Stored data entries:
──────────

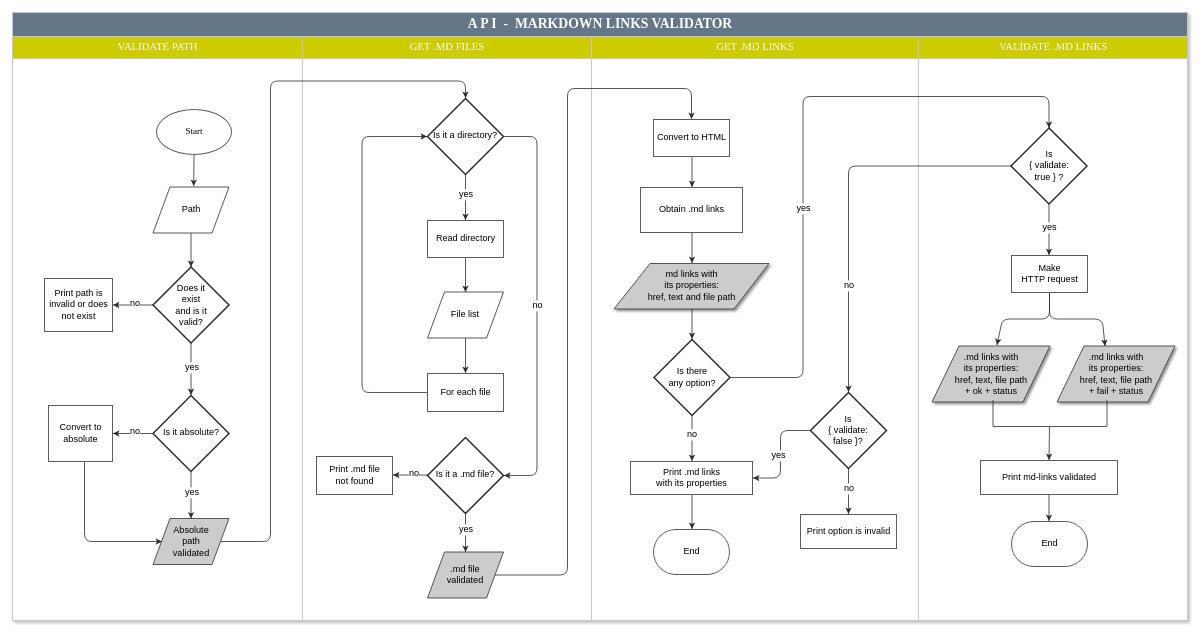
<!DOCTYPE html>
<html lang="en">
<head>
<meta charset="utf-8">
<title>API - Markdown Links Validator</title>
<style>
:root {
  --title-bg: #647687;
  --lane-bg: #cccc00;
  --rule: #c8c8c8;
  --ink: #2e2e2e;
  --result: #cccccc;
  --paper: #ffffff;
}
* { box-sizing: border-box; }
html, body { margin: 0; width: 1200px; height: 635px; overflow: hidden; background: var(--paper); }
body { position: relative; font: 9.1px/11.2px "Liberation Sans", Arial, sans-serif; color: #000; }
.pool {
  position: absolute; left: 12px; top: 12px; width: 1176px; height: 609px;
  display: flex; flex-direction: column;
  border: 1px solid var(--rule); background: var(--paper);
  box-shadow: 2px 2px 3px rgba(0,0,0,.25);
}
.pool h1 {
  margin: 0; height: 23px; flex: none; padding-top: 1px;
  background: var(--title-bg); color: #fff; text-align: center; white-space: pre;
  font: bold 13.7px/20px "Liberation Serif", Times, serif;
}
.lanes { flex: 1; display: grid; grid-template-columns: 289px 289px 327px 1fr; }
.lane { border-left: 1px solid var(--rule); }
.lane:first-child { border-left: 0; }
.lane h2 {
  margin: 0; height: 23px; background: var(--lane-bg); color: #fff; text-align: center;
  border-top: 1px solid var(--rule); border-bottom: 1px solid var(--rule);
  font: normal 10.7px/19px "Liberation Serif", Times, serif;
}
.flow { position: absolute; left: 0; top: 0; }
.edges { fill: none; stroke: var(--ink); stroke-width: 0.8; }
.edges path { marker-end: url(#arrow); }
.edges .plain { marker-end: none; }
.decisions { fill: var(--paper); stroke: var(--ink); stroke-width: 1.5; }
.data { fill: var(--paper); stroke: var(--ink); stroke-width: 0.8; }
.data .result { fill: var(--result); }
.data .raised { filter: url(#lift); }
.node {
  position: absolute; display: flex; align-items: center; justify-content: center;
  text-align: center; white-space: nowrap;
}
.step, .terminal { border: 1px solid #5c5c5c; background: var(--paper); }
.terminal { border-radius: 23px; }
.start { border-radius: 50%; font-family: "Liberation Serif", Times, serif; }
.tag {
  position: absolute; transform: translate(-50%, -50%);
  background: var(--paper); white-space: nowrap;
}
</style>
</head>
<body>
<main class="pool">
  <h1>A P I  -  MARKDOWN LINKS VALIDATOR</h1>
  <div class="lanes">
    <section class="lane"><h2>VALIDATE PATH</h2></section>
    <section class="lane"><h2>GET .MD FILES</h2></section>
    <section class="lane"><h2>GET .MD LINKS</h2></section>
    <section class="lane"><h2>VALIDATE .MD LINKS</h2></section>
  </div>
</main>

<svg class="flow" width="1200" height="635" viewBox="0 0 1200 635" aria-hidden="true">
  <defs>
    <marker id="arrow" markerUnits="userSpaceOnUse" markerWidth="8" markerHeight="8" refX="7" refY="4" orient="auto">
      <path d="M7 4L0.5 7.2L2 4L0.5 0.8Z" fill="#2e2e2e"/>
    </marker>
    <filter id="lift" x="-10%" y="-10%" width="125%" height="130%">
      <feDropShadow dx="2" dy="2" stdDeviation="1.2" flood-color="#000" flood-opacity=".4"/>
    </filter>
    <path id="diamond" d="M0 -38L38 0L0 38L-38 0Z"/>
    <path id="slant" d="M17 0H76L59 46H0Z"/>
    <path id="slant-wide" d="M27 0H118L91 56H0Z"/>
  </defs>

  <g class="edges">
    <path d="M194 155L193.700 186"/>
    <path d="M191 233V267"/>
    <path d="M153 305H113"/>
    <path d="M191 343V395"/>
    <path d="M153 433.500H113"/>
    <path d="M191 472V518.500"/>
    <path d="M84.500 462V534Q84.500 541.500 92 541.500H162"/>
    <path d="M221 541.500H263Q270.500 541.500 270.500 534V88Q270.500 81 278 81H458Q465.500 81 465.500 88V98"/>

    <path d="M465.500 175V220"/>
    <path d="M465.500 258V292"/>
    <path d="M465.500 338V373"/>
    <path d="M428 392.500H369Q362 392.500 362 385V144Q362 136.500 369 136.500H427"/>
    <path d="M504 136.500H530Q537 136.500 537 144V468Q537 475.500 530 475.500H504"/>
    <path d="M428 475H393"/>
    <path d="M465.500 514V552"/>
    <path d="M495 575H560Q567.500 575 567.500 567V96Q567.500 88.500 575 88.500H684Q691.500 88.500 691.500 96V119"/>

    <path d="M692 157V187"/>
    <path d="M692 233V263"/>
    <path d="M692 309V339"/>
    <path d="M692 416V461"/>
    <path d="M692 495V529"/>
    <path d="M730 377.500H796Q803 377.500 803 370V104Q803 96.500 810 96.500H1042Q1049 96.500 1049 104V128"/>
    <path d="M1011 166H856Q848.500 166 848.500 173V392"/>
    <path d="M811 430.500H788Q780.500 430.500 780.500 438V470Q780.500 478 773 478H753"/>
    <path d="M848.500 469V514"/>

    <path d="M1049 204V255"/>
    <path d="M1049.500 293V311Q1049.500 319 1042 319H1009Q1002 319 1001 326L997 345"/>
    <path d="M1049.500 293V311Q1049.500 319 1057 319H1095Q1102 319 1103 326L1105 346"/>
    <path d="M1049.500 427L1049 460"/>
    <path d="M1049 495V521"/>
  </g>

  <g class="decisions">
    <use href="#diamond" x="191" y="305"/>
    <use href="#diamond" x="191" y="433.500"/>
    <use href="#diamond" x="465.500" y="136.500"/>
    <use href="#diamond" x="465.500" y="475.500"/>
    <use href="#diamond" x="692" y="377.500"/>
    <use href="#diamond" x="848.500" y="430.500"/>
    <use href="#diamond" x="1049" y="166"/>
  </g>

  <g class="data">
    <use href="#slant" x="153" y="187"/>
    <use href="#slant" x="427.500" y="292"/>
    <use class="result" href="#slant" x="153" y="518.500"/>
    <use class="result" href="#slant" x="427.500" y="552"/>
    <path class="result raised" d="M650 263.500H769L734 309H614Z"/>
    <use class="result raised" href="#slant-wide" x="932" y="346"/>
    <use class="result raised" href="#slant-wide" x="1057" y="346"/>
  </g>
  <g class="edges">
    <path class="plain" d="M993 400V426.500H1107V400"/>
  </g>
</svg>

<!-- Validate path -->
<div class="node terminal start" style="left:156px;top:109px;width:76px;height:46px">Start</div>
<div class="node" style="left:153px;top:187px;width:76px;height:46px">Path</div>
<div class="node" style="left:153px;top:267px;width:76px;height:77px">Does it<br>exist<br>and is it<br>valid?</div>
<div class="node step" style="left:44px;top:278px;width:69px;height:54px">Print path is<br>invalid or does<br>not exist</div>
<div class="node" style="left:153px;top:395px;width:76px;height:76px">Is it absolute?</div>
<div class="node step" style="left:48px;top:405px;width:65px;height:57px">Convert to<br>absolute</div>
<div class="node" style="left:153px;top:519px;width:76px;height:46px">Absolute<br>path<br>validated</div>
<span class="tag" style="left:135px;top:304px">no</span>
<span class="tag" style="left:192px;top:368px">yes</span>
<span class="tag" style="left:135px;top:432px">no</span>
<span class="tag" style="left:192px;top:493px">yes</span>

<!-- Get .md files -->
<div class="node" style="left:427px;top:98px;width:76px;height:76px">Is it a directory?</div>
<div class="node step" style="left:427px;top:220px;width:77px;height:38px">Read directory</div>
<div class="node" style="left:427px;top:292px;width:76px;height:46px">File list</div>
<div class="node step" style="left:427px;top:373px;width:77px;height:39px">For each file</div>
<div class="node" style="left:427px;top:437px;width:76px;height:76px">Is it a .md file?</div>
<div class="node step" style="left:316px;top:456px;width:77px;height:39px">Print .md file<br>not found</div>
<div class="node" style="left:427px;top:552px;width:76px;height:46px">.md file<br>validated</div>
<span class="tag" style="left:466px;top:195px">yes</span>
<span class="tag" style="left:537.500px;top:306px">no</span>
<span class="tag" style="left:414px;top:474px">no</span>
<span class="tag" style="left:466px;top:530px">yes</span>

<!-- Get .md links -->
<div class="node step" style="left:653px;top:119px;width:77px;height:38px">Convert to HTML</div>
<div class="node step" style="left:640px;top:187px;width:103px;height:46px">Obtain .md links</div>
<div class="node" style="left:614px;top:263px;width:155px;height:46px">md links with<br>its properties:<br>href, text and file path</div>
<div class="node" style="left:654px;top:339px;width:76px;height:77px">Is there<br>any option?</div>
<div class="node step" style="left:630px;top:461px;width:123px;height:34px">Print .md links<br>with its properties</div>
<div class="node terminal" style="left:653px;top:529px;width:77px;height:46px">End</div>
<div class="node" style="left:810px;top:392px;width:76px;height:77px">Is<br>{ validate:<br>false }?</div>
<div class="node step" style="left:800px;top:514px;width:97px;height:35px">Print option is invalid</div>
<span class="tag" style="left:692px;top:435px">no</span>
<span class="tag" style="left:803.500px;top:209px">yes</span>
<span class="tag" style="left:849px;top:286px">no</span>
<span class="tag" style="left:778.500px;top:456px">yes</span>
<span class="tag" style="left:849px;top:489px">no</span>

<!-- Validate .md links -->
<div class="node" style="left:1011px;top:128px;width:76px;height:76px">Is<br>{ validate:<br>true } ?</div>
<div class="node step" style="left:1011px;top:255px;width:77px;height:38px">Make<br>HTTP request</div>
<div class="node" style="left:932px;top:346px;width:118px;height:57px">.md links with<br>its properties:<br>href, text, file path<br>+ ok + status</div>
<div class="node" style="left:1057px;top:346px;width:118px;height:57px">.md links with<br>its properties:<br>href, text, file path<br>+ fail + status</div>
<div class="node step" style="left:980px;top:460px;width:138px;height:35px">Print md-links validated</div>
<div class="node terminal" style="left:1011px;top:521px;width:77px;height:46px">End</div>
<span class="tag" style="left:1049.500px;top:228px">yes</span>
</body>
</html>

──────────

Within the entries above, find each line where "slant" appears; copy every one.

*Written reply*
    <path id="slant" d="M17 0H76L59 46H0Z"/>
    <path id="slant-wide" d="M27 0H118L91 56H0Z"/>
    <use href="#slant" x="153" y="187"/>
    <use href="#slant" x="427.500" y="292"/>
    <use class="result" href="#slant" x="153" y="518.500"/>
    <use class="result" href="#slant" x="427.500" y="552"/>
    <use class="result raised" href="#slant-wide" x="932" y="346"/>
    <use class="result raised" href="#slant-wide" x="1057" y="346"/>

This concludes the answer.